◆ **INSTRUCTIONS FOR THE TASK**: Among the records, find the lines that hold the string "position" and return them.

◆ **EXCERPTED RECORDS**:
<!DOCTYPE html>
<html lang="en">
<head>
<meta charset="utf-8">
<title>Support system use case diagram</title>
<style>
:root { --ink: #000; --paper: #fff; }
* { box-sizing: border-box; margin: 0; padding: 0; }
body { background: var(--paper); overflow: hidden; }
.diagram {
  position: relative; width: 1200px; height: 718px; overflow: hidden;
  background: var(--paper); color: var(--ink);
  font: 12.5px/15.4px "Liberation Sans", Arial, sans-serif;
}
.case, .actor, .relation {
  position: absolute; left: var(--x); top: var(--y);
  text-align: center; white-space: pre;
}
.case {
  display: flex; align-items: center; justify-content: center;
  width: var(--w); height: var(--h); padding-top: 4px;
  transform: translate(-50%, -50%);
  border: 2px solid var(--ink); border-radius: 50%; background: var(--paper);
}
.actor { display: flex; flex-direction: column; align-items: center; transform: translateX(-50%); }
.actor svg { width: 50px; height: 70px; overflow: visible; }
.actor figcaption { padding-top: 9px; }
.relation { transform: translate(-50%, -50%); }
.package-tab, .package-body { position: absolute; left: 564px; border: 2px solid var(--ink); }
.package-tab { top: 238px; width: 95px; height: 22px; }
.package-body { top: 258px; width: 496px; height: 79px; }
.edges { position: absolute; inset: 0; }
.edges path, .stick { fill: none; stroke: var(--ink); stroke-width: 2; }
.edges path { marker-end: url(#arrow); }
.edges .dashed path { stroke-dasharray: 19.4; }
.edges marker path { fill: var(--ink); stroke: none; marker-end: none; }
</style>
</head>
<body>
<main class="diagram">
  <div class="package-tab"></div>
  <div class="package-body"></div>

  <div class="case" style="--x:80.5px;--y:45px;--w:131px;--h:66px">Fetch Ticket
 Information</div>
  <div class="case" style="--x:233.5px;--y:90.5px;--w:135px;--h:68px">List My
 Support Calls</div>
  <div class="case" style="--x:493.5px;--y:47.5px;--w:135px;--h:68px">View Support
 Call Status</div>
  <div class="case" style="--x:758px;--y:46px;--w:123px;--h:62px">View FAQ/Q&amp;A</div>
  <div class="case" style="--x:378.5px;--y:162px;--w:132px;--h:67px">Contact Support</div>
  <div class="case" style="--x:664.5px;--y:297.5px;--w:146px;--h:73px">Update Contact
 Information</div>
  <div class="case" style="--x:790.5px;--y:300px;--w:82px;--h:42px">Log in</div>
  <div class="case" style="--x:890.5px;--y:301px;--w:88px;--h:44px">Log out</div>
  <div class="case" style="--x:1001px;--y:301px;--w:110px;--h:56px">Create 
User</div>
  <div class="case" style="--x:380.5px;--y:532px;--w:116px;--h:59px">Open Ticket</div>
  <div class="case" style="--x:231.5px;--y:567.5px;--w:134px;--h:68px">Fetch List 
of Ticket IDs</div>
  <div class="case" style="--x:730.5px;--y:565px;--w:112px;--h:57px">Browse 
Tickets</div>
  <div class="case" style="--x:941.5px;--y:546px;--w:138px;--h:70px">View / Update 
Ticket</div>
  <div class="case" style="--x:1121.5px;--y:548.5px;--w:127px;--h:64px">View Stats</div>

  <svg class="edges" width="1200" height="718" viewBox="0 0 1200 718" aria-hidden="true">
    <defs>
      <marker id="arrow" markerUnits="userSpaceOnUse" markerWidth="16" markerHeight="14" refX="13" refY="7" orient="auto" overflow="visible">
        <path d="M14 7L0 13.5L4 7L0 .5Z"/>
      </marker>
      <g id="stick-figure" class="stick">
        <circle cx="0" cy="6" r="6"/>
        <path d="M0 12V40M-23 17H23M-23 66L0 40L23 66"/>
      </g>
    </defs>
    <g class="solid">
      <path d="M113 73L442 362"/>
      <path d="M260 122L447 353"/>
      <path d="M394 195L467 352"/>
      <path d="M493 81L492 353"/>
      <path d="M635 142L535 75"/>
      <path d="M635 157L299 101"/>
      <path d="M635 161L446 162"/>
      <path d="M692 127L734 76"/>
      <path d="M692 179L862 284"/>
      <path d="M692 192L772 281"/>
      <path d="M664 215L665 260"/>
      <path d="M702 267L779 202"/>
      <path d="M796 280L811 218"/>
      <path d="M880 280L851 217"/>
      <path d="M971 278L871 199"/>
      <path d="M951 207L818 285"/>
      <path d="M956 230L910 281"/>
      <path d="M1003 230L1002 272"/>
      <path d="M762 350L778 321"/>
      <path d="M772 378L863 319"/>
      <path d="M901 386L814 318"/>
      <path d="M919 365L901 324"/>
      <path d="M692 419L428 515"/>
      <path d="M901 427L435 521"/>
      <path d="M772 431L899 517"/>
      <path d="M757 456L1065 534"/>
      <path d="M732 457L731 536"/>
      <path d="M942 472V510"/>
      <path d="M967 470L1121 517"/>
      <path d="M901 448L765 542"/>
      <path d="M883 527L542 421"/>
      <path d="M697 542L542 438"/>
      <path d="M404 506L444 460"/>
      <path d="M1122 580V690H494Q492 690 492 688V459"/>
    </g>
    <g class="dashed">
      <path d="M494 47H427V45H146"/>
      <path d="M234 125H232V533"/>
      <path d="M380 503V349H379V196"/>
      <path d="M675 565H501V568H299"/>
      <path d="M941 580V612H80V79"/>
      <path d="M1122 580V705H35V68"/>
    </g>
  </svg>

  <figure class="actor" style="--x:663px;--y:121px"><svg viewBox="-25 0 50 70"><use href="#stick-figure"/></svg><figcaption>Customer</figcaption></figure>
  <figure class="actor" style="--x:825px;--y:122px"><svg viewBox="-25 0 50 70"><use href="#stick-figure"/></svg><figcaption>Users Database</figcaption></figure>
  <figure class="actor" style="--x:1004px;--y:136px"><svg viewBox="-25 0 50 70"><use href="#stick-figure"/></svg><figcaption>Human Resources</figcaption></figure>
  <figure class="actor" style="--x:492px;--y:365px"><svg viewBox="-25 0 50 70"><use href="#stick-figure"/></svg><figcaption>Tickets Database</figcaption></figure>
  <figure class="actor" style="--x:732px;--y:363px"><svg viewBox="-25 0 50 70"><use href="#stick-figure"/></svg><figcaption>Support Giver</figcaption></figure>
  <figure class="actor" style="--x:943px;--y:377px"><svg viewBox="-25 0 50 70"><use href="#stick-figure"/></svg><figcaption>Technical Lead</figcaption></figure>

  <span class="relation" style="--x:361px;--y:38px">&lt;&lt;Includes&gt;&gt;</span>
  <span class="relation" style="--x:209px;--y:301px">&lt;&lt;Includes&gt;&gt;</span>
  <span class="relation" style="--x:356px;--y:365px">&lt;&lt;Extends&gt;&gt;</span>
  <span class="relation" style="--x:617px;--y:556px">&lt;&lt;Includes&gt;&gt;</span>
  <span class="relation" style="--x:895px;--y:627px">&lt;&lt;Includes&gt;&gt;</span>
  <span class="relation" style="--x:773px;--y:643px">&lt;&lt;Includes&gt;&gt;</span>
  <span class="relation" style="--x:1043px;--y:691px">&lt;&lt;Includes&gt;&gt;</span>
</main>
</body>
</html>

◆ **SOLUTION**:
  position: relative; width: 1200px; height: 718px; overflow: hidden;
  position: absolute; left: var(--x); top: var(--y);
.package-tab, .package-body { position: absolute; left: 564px; border: 2px solid var(--ink); }
.edges { position: absolute; inset: 0; }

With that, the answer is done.